Last week in Budapest, a young police officer was killed in the line of duty after being stabbed to death by an assailant with a previous conviction for violent crime. The offender was under the influence of drugs and injured two other police officers.
According to Századvég, the tragic case has caused a major stir in the national public discourse in recent days. In this context, the think tank conducted a survey of 1,000 people to find out how the adult Hungarian population views the prosecution of perpetrators of violent crime. The public importance of the incident is shown by the fact that 97 percent of those polled had heard that a police officer was stabbed in the evening of January 12 while on duty in the capital, they wrote.
They noted that the Hungarian legal system provides increased criminal law protection for public officials, including police officers, to ensure the smooth functioning of the state, but the survey data shows that the vast majority of people expect the legislator to take stronger action in this area than it currently does.
93% of respondents agreed with the statement that there should be tougher action against those who commit violent offenses against public officials. The survey also shows that Hungarians believe that being under the influence of drugs should not be an excuse for committing violent acts.
More than four-fifths (81%) of respondents said that more severe penalties should be imposed on those who claim to be under the influence of drugs in cases of violent crime or murder. In addition, more than two-thirds (68%) of Hungarians would remove the possibility for perpetrators of murder to seek lighter sentences due to their state of mind, the survey said.
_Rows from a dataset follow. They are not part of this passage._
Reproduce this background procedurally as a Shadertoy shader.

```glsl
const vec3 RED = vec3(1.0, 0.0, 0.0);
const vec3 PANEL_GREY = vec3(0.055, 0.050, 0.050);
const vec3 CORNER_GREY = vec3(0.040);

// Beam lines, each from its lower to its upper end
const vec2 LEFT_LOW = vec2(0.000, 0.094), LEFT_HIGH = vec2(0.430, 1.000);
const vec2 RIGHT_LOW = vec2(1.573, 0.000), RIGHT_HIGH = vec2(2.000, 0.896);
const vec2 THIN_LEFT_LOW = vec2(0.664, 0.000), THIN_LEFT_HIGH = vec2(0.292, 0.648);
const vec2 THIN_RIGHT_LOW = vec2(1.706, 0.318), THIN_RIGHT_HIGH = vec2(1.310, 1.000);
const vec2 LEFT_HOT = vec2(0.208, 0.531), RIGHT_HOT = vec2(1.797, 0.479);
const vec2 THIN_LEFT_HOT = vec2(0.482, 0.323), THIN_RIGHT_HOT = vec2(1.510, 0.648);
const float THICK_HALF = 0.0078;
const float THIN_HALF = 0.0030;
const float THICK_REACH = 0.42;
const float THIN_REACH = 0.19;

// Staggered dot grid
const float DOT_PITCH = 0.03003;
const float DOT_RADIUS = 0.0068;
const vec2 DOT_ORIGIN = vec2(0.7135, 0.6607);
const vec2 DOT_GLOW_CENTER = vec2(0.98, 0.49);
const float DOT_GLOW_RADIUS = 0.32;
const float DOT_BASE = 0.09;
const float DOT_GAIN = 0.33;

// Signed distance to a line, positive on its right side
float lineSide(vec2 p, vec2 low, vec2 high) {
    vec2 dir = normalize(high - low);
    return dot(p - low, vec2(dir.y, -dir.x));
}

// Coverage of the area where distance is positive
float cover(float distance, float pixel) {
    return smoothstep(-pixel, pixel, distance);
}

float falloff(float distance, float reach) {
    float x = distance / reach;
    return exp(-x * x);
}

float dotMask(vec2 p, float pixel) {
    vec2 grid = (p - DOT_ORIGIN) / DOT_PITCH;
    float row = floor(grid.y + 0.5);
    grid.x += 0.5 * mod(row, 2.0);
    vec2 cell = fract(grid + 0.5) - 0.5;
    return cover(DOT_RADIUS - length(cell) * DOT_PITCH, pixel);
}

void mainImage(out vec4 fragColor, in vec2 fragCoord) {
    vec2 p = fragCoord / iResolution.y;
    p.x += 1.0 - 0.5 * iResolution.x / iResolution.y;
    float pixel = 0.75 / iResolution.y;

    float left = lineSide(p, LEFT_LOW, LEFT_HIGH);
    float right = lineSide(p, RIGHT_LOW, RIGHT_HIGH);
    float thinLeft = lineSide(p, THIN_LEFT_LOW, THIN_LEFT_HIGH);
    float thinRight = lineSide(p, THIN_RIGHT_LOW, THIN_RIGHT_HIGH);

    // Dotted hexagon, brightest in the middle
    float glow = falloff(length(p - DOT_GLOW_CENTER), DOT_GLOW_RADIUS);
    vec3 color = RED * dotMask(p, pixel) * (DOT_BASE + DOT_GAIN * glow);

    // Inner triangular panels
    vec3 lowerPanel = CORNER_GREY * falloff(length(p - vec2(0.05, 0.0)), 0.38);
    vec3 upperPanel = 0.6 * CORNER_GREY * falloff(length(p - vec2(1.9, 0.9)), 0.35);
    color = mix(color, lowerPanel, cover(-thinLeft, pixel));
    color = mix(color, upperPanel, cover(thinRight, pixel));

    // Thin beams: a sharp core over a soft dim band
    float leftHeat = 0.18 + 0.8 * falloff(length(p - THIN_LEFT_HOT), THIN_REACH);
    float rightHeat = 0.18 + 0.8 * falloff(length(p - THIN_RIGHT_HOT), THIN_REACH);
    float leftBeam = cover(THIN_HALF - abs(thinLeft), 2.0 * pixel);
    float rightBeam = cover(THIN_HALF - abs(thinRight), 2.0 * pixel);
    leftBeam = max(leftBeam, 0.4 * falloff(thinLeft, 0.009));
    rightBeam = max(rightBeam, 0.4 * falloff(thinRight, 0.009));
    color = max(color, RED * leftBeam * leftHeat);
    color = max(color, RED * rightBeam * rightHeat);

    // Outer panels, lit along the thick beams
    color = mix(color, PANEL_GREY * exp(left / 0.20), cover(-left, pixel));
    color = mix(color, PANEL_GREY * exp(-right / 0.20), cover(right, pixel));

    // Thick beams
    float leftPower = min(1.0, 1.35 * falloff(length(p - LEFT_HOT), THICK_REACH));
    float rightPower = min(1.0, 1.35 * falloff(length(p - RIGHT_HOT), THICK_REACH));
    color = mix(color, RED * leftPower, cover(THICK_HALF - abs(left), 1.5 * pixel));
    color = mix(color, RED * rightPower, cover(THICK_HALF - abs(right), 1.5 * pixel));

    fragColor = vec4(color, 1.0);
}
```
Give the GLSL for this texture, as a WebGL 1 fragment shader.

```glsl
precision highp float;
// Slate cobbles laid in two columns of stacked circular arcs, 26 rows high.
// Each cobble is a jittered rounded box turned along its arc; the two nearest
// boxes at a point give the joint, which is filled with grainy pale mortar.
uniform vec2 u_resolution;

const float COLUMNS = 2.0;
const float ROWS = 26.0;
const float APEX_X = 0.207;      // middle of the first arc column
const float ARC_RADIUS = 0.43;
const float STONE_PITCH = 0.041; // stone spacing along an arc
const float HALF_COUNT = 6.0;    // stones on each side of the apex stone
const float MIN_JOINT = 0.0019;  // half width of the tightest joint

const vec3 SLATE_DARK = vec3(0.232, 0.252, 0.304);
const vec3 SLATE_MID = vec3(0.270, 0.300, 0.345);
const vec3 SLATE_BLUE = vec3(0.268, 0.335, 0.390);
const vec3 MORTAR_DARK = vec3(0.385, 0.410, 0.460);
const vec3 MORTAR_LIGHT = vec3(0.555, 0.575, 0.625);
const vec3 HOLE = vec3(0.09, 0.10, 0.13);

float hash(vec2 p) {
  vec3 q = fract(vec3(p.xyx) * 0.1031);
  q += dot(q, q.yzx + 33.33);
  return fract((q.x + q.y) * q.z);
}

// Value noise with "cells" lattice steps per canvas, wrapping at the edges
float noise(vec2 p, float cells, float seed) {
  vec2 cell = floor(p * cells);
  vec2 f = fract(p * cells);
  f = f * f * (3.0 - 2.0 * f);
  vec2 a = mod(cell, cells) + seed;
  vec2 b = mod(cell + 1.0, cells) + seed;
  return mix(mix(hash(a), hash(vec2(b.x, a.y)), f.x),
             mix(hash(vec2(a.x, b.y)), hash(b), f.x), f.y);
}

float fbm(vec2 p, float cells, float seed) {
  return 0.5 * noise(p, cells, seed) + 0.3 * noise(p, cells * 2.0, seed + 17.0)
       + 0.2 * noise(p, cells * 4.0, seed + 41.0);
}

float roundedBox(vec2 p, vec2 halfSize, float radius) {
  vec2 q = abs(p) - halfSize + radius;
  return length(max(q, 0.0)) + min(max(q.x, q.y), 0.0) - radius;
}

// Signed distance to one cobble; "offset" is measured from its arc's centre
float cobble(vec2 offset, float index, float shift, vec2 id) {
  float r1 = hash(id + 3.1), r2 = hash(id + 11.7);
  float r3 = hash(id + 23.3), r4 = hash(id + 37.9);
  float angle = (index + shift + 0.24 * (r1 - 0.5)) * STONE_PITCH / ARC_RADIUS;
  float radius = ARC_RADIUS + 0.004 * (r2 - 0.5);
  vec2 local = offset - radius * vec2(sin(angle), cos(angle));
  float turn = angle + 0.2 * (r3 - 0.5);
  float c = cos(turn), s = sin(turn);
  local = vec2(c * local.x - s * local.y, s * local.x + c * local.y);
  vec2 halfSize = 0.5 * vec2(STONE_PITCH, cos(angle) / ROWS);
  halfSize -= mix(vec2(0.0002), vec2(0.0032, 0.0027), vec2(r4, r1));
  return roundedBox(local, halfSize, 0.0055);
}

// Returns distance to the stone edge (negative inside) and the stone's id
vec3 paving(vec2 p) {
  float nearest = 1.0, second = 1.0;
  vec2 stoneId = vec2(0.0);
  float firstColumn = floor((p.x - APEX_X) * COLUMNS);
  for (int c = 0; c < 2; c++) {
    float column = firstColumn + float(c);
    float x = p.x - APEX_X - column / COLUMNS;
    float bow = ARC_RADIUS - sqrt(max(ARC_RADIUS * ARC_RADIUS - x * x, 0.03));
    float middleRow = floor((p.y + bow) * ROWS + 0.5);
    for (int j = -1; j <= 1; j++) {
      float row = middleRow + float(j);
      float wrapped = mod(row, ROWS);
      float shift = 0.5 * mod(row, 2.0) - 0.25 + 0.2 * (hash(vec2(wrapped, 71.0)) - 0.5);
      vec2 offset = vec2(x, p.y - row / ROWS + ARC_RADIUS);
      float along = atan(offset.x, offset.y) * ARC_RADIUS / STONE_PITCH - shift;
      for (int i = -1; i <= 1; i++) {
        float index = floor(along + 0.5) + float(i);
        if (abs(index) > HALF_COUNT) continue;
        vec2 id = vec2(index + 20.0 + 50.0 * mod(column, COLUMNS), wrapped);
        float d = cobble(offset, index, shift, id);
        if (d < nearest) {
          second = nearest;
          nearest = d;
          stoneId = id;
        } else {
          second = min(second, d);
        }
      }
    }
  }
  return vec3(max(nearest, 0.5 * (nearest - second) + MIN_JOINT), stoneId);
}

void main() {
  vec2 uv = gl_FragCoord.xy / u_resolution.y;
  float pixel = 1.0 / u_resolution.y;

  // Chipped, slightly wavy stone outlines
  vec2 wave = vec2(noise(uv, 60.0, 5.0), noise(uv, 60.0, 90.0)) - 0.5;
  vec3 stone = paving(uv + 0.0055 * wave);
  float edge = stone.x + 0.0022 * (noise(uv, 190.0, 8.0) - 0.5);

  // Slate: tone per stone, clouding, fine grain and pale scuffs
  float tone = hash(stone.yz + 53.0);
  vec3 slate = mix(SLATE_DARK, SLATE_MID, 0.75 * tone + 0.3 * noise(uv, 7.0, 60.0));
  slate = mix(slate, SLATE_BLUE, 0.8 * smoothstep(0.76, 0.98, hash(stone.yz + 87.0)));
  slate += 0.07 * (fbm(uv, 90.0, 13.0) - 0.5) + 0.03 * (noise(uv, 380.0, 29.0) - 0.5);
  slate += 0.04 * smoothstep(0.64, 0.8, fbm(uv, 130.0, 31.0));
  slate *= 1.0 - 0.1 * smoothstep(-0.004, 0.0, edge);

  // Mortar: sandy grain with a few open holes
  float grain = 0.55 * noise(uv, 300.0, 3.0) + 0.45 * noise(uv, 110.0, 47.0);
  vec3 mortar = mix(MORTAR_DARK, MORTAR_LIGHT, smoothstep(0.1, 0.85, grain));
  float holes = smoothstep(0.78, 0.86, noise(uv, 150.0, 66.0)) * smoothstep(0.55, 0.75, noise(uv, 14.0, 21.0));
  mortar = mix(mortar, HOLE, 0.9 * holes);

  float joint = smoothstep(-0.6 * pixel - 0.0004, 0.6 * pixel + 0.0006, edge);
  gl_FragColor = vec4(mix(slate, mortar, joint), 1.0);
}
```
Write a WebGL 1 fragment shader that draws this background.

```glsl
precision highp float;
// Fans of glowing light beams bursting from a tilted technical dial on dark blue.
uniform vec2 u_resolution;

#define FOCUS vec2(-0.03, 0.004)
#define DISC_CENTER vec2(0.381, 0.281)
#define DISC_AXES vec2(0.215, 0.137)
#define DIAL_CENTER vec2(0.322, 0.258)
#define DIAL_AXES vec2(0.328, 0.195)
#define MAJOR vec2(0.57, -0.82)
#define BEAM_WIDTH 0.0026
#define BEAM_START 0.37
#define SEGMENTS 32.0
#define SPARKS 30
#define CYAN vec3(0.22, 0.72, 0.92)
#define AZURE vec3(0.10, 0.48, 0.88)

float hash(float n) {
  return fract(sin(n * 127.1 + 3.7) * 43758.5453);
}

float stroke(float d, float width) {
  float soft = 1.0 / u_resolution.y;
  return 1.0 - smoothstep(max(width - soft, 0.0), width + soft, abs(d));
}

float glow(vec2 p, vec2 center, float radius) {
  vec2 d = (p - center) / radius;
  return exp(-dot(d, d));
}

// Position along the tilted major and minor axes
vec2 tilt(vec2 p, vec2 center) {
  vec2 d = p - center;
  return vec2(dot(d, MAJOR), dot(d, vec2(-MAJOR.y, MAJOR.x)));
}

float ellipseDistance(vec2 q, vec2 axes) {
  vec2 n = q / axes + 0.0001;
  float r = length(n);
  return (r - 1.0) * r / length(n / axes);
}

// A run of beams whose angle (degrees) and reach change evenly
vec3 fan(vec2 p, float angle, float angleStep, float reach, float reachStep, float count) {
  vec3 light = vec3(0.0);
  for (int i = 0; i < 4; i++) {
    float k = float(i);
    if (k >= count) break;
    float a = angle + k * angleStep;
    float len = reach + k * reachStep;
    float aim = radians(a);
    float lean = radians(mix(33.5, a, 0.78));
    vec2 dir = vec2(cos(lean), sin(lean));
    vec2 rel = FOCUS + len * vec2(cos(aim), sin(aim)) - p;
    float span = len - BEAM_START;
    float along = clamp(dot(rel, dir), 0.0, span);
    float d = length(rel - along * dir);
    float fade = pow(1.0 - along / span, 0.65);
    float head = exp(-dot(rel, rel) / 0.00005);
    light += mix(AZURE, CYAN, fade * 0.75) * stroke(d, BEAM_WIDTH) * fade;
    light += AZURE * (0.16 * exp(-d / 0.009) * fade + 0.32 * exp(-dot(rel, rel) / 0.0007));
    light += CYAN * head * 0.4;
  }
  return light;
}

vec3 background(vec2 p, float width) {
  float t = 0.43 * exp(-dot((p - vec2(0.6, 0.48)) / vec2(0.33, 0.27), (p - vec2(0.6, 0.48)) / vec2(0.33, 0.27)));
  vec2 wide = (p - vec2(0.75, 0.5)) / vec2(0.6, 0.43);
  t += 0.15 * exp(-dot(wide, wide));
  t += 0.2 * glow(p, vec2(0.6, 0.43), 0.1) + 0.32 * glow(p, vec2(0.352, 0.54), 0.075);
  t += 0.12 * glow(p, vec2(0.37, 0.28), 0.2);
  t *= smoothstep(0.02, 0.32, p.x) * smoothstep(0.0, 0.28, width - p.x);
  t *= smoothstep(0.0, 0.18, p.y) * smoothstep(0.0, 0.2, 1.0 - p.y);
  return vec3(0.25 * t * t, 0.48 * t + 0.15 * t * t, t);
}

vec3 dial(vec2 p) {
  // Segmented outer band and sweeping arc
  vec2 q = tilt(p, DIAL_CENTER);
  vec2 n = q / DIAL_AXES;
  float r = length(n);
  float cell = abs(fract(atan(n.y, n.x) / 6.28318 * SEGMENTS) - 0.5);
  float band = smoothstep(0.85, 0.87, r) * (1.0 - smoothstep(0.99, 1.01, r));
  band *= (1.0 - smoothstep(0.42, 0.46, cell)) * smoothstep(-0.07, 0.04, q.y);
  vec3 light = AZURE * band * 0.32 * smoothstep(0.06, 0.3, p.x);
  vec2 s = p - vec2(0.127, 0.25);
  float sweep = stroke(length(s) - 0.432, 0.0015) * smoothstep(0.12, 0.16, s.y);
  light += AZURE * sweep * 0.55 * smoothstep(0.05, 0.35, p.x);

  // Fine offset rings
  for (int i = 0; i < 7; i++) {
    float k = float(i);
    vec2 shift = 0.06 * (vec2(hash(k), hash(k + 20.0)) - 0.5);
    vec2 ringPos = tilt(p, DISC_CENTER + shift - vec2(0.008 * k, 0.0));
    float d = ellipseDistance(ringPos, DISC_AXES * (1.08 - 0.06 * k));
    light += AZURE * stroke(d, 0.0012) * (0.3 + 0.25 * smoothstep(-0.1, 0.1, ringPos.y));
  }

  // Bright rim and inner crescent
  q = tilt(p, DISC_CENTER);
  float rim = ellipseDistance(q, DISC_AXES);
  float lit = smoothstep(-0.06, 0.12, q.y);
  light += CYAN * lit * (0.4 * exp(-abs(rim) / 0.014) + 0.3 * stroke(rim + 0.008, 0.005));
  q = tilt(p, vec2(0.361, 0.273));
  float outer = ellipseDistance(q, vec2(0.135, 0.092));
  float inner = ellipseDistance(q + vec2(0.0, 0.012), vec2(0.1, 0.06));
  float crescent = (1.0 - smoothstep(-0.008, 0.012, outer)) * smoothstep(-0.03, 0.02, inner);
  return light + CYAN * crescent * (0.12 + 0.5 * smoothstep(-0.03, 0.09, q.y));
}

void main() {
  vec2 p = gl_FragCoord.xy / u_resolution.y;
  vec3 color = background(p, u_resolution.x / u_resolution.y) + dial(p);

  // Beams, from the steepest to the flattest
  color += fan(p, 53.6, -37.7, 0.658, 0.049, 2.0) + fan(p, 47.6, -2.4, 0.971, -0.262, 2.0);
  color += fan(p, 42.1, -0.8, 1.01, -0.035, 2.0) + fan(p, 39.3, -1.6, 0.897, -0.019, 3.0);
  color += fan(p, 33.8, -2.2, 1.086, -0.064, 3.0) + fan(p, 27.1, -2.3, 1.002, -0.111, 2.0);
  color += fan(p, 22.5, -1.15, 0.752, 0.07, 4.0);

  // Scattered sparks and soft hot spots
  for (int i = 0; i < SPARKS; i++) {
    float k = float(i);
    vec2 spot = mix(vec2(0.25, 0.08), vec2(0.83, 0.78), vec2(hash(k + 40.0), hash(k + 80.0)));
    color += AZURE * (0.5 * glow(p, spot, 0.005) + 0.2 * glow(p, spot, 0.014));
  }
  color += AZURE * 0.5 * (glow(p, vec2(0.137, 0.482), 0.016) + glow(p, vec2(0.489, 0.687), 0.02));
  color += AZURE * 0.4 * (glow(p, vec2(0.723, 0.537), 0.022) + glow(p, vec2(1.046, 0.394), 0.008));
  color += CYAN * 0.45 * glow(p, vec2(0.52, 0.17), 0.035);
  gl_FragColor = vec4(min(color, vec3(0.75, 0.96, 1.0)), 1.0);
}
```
Sergeant Major Péter Baumann’s death was declared heroic. He would have been 30 years old this year.
Currently, according to Hungarian law, if the perpetrator pleads to have committed the crime under the influence of drugs, they can get a lighter penalty. In cases of claimed insanity, the assailant might be taken to a psychiatric facility instead of a prison. There are also tight rules for police on using their weapons against criminals.
Fortunately, police murder is not common in Hungary, unlike in other countries in the Western world, such as the United States or Western Europe. In the last 35 years, 13 such incidents took place in Hungary, including the most recent one in Budapest.
Featured photo via MTI/Mátyus Tamás, MTI/Máthé Zoltán